|Tony Blair at IDC.(Photo by: Itzik Edri)|
Quartet sets date to revive peace process
By HERB KEINON
Top officials from US, EU, UN and Russia will brainstorm in Munich on how to restart the stymied Middle East diplomatic process.
As Washington brainstorms with outside experts on how to jump-start the stymied
diplomatic process in the Middle East, the European Union announced that the
Quartet will hold a meeting February 5 on the sidelines of a meeting in Munich
to discuss the situation.
The Quartet – comprised of the US, EU, UN and
Russia – last met to discuss the diplomatic situation in September, just prior
to the break-off of direct talks after the expiration of the 10-month settlement
Clinton: Israel makes its own decisions on peace
Erekat: Peace talks with Israeli government have ended
The February meeting, announced by a German government spokesman
Friday, will take place in the background of a major annual security conference,
and will be attended by US Secretary of State Hillary Clinton, UN
Secretary-General Ban Ki-moon, Russian Foreign Minister Sergey Lavrov and EU
foreign policy chief Catherine Ashton.
The meeting will come amid a
period of increasing regional volatility and instability, following the week’s
turmoil in Lebanon and Tunisia.
The meeting also comes as the White House
reportedly has set up a task force led by former national Security advisors
Sandy Berger, who served under Bill Clinton, and Stephen Hadley, who was George
Bush’s national security advisor, to offer suggestions to the current National
US Middle East envoy George Mitchell, whose visits to
the region have decreased even as White House aide Denis Ross has been here
twice in the last month, held separate talks in Washington Thursday with Prime
Minister Binyamin Netanyahu’s envoy Yitzchak Molcho, and the PA’s chief
negotiator Saeb Erekat.
There was no announcement made after those
meetings of when Mitchell would return to the region.
spokesman PJ Crowley said of the discussions that “at the working level, we are
working on the core issues. We’re trying to narrow the gaps that exist. I would
expect that we’ll have similar engagements, and this is all trying to build a
foundation, improve trust, and try to move the parties back to direct
negotiations. This is an effort that will continue.”
went on the record opposing Palestinian efforts towards bringing a resolution
slamming Israeli settlement activity to the UN Security Council.
whether Erekat and Mitchell discussed a draft resolution on the matter, Crowley
said “We have had and continue to have conversations with the Palestinians on
that question.” He also said that “it is our belief that New York is the wrong

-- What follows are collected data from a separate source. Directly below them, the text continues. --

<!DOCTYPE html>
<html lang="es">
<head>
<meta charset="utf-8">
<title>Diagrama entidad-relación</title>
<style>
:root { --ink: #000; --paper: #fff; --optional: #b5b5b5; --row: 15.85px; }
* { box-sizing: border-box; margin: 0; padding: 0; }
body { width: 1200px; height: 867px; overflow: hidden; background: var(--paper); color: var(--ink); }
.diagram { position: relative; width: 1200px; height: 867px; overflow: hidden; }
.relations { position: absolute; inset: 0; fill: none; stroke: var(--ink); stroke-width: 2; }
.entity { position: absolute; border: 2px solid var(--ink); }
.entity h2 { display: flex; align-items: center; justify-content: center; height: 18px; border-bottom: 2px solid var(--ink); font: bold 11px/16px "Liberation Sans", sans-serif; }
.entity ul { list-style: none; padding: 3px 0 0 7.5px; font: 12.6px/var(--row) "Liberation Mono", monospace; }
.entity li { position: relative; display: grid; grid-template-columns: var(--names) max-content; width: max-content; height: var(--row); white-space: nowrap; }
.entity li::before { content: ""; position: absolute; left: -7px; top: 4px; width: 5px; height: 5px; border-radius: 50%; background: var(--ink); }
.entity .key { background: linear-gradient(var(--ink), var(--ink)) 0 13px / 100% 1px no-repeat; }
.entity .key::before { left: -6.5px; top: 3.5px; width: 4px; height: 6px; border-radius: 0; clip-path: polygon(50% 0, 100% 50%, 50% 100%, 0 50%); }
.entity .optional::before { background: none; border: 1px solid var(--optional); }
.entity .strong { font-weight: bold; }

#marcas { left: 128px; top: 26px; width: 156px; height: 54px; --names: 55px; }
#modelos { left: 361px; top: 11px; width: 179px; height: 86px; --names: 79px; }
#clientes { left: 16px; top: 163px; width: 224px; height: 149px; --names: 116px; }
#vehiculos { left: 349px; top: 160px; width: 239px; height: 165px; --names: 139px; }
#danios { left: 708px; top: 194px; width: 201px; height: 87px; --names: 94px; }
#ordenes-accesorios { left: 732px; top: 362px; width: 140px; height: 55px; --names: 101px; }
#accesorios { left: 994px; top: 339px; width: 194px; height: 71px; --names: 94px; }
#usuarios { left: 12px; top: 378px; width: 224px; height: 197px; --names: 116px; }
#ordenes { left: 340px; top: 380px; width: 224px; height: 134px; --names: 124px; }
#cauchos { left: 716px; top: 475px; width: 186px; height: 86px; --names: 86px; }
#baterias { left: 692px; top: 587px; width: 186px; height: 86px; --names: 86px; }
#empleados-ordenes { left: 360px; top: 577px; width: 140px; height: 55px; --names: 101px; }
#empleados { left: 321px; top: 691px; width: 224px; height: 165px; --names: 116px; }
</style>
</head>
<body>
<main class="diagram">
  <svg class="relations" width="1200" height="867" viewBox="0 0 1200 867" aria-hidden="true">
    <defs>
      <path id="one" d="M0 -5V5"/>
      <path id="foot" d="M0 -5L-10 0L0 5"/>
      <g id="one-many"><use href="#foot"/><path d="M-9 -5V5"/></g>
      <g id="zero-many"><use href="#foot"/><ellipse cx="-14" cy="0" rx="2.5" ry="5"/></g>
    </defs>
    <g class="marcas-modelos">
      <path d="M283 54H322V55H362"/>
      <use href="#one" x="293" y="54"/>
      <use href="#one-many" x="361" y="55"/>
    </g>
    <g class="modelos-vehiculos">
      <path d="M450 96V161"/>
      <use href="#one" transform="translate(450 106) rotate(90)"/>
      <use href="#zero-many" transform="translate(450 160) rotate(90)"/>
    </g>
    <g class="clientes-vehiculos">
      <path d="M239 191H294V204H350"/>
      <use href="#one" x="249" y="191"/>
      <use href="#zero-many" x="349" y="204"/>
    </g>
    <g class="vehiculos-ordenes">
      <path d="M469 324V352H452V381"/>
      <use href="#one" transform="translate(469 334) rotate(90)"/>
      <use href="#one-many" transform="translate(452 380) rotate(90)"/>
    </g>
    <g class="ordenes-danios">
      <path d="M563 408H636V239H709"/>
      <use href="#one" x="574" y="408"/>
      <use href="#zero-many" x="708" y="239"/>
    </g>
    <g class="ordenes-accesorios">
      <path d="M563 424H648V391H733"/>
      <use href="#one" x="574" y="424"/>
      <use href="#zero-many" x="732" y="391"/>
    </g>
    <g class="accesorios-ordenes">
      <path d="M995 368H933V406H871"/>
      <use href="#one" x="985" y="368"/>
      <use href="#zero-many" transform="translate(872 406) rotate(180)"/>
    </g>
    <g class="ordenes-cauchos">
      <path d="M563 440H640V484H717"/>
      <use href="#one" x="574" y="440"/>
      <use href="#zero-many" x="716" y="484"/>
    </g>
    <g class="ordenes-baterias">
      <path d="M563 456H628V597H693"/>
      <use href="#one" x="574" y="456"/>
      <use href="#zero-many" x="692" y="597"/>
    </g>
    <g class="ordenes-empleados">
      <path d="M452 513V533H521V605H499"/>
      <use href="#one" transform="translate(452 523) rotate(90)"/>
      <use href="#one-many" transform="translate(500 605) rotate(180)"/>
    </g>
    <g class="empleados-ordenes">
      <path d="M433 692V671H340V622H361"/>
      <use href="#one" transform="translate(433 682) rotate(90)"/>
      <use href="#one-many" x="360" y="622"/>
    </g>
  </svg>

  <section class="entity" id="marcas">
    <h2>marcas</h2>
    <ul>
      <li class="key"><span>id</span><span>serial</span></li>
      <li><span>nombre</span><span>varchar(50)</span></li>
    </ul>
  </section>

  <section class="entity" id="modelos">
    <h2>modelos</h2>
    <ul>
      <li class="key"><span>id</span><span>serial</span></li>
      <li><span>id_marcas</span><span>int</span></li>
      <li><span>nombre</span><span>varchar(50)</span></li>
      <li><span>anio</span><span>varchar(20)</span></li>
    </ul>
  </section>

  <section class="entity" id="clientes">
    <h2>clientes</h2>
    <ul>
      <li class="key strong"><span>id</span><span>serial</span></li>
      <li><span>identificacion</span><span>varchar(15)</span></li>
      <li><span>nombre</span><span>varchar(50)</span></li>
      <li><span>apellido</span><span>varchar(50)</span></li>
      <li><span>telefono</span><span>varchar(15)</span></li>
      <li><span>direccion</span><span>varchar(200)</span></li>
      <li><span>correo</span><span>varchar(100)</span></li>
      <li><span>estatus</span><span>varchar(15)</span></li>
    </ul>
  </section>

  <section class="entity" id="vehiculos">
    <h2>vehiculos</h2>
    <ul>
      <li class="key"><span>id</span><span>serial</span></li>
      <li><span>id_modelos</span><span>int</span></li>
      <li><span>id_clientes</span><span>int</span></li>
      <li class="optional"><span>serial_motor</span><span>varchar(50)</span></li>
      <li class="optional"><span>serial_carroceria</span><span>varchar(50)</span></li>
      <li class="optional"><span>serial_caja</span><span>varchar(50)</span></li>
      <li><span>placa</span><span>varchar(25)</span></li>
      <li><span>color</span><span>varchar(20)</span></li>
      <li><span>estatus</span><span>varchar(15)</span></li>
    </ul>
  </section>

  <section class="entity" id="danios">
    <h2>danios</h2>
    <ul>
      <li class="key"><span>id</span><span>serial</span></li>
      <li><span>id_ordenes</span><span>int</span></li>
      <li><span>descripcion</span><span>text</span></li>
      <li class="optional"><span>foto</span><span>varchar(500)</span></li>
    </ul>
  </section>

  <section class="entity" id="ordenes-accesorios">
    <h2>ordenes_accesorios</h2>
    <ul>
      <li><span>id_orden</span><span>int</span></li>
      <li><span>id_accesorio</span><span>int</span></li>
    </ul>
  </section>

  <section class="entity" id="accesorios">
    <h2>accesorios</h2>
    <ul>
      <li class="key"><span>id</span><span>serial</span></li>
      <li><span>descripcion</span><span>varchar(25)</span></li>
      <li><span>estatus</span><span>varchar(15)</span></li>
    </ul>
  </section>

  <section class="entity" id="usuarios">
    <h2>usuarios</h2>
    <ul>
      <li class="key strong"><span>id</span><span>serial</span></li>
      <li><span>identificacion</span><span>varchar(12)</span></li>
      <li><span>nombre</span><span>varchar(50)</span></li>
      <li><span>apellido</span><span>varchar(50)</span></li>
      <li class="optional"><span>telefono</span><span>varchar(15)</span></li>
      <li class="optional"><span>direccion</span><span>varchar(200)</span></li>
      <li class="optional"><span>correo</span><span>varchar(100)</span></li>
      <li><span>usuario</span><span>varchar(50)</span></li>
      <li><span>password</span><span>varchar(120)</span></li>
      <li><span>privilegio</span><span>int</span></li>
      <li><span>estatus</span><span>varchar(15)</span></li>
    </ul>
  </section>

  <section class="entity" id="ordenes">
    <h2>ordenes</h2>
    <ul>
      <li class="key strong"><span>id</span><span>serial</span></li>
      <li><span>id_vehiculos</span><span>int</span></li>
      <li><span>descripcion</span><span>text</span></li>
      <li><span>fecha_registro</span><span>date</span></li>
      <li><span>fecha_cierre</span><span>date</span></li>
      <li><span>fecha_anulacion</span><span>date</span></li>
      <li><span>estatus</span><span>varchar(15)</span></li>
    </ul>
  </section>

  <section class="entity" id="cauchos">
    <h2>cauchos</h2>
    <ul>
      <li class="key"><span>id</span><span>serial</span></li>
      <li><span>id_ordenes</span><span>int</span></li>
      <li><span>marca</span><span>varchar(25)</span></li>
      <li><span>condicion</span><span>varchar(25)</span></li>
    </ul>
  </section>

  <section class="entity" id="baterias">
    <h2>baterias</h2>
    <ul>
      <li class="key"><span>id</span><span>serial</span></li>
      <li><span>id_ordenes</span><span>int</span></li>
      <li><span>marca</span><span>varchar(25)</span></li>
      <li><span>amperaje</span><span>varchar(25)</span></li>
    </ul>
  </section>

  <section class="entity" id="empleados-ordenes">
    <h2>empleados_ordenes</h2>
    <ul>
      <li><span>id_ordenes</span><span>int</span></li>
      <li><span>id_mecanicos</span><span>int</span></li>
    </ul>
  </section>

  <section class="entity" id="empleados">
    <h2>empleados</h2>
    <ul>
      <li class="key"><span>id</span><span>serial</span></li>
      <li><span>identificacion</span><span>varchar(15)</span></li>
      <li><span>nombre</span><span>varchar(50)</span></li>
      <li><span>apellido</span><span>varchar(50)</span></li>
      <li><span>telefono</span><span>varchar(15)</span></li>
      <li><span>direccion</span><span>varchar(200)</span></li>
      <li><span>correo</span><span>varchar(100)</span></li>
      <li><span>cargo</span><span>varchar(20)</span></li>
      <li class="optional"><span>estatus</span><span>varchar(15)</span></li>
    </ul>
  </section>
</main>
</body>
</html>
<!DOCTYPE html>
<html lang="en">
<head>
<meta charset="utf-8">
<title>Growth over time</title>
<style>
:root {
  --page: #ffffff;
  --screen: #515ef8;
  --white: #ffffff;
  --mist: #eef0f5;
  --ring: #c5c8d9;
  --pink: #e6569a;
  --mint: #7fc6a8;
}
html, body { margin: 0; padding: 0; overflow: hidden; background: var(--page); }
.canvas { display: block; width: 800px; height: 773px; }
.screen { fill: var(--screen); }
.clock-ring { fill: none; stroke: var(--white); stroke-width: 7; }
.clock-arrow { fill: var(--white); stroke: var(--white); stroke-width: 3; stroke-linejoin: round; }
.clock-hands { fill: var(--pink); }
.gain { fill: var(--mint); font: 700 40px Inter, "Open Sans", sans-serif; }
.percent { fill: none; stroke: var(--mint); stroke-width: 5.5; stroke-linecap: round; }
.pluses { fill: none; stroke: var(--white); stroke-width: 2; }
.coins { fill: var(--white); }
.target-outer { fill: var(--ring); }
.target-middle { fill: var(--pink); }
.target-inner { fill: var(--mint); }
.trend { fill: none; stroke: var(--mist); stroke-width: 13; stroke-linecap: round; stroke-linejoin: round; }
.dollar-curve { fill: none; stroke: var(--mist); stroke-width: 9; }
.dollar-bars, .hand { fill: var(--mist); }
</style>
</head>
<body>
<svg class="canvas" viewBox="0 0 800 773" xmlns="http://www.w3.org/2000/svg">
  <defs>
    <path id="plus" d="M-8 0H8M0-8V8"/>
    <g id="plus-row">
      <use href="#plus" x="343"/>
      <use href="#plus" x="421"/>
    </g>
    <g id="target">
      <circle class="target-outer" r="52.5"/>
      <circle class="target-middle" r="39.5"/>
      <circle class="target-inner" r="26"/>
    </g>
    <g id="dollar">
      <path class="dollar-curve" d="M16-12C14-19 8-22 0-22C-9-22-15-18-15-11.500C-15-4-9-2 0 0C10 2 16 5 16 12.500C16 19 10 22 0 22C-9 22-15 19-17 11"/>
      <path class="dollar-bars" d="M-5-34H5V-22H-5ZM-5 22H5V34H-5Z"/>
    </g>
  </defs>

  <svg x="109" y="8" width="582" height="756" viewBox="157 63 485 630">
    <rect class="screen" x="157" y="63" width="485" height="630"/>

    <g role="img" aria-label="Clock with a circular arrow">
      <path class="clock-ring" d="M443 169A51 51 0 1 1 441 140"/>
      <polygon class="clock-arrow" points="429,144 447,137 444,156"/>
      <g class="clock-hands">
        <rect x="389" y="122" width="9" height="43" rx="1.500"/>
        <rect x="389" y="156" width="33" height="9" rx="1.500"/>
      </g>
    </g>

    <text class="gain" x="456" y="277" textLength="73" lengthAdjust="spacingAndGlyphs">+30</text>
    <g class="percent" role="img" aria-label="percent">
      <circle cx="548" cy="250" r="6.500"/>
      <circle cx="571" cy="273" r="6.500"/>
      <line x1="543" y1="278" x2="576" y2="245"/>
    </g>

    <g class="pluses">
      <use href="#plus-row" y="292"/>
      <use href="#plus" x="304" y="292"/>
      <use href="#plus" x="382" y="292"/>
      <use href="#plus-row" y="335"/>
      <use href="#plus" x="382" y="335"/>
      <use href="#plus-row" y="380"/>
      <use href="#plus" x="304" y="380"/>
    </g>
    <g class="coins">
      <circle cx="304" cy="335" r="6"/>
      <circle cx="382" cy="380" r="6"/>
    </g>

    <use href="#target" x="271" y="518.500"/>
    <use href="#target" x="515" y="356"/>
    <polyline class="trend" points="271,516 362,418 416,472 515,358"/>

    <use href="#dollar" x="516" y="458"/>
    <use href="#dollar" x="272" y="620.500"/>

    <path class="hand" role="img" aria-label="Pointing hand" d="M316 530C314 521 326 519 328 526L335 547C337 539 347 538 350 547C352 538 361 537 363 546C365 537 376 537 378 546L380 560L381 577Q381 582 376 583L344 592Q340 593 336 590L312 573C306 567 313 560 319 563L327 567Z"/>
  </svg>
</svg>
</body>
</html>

forum to address these complex issues, that the parties should work to find a
way back to direct negotiations as the only way to resolve these difficult
issues and the conflict once and for all.”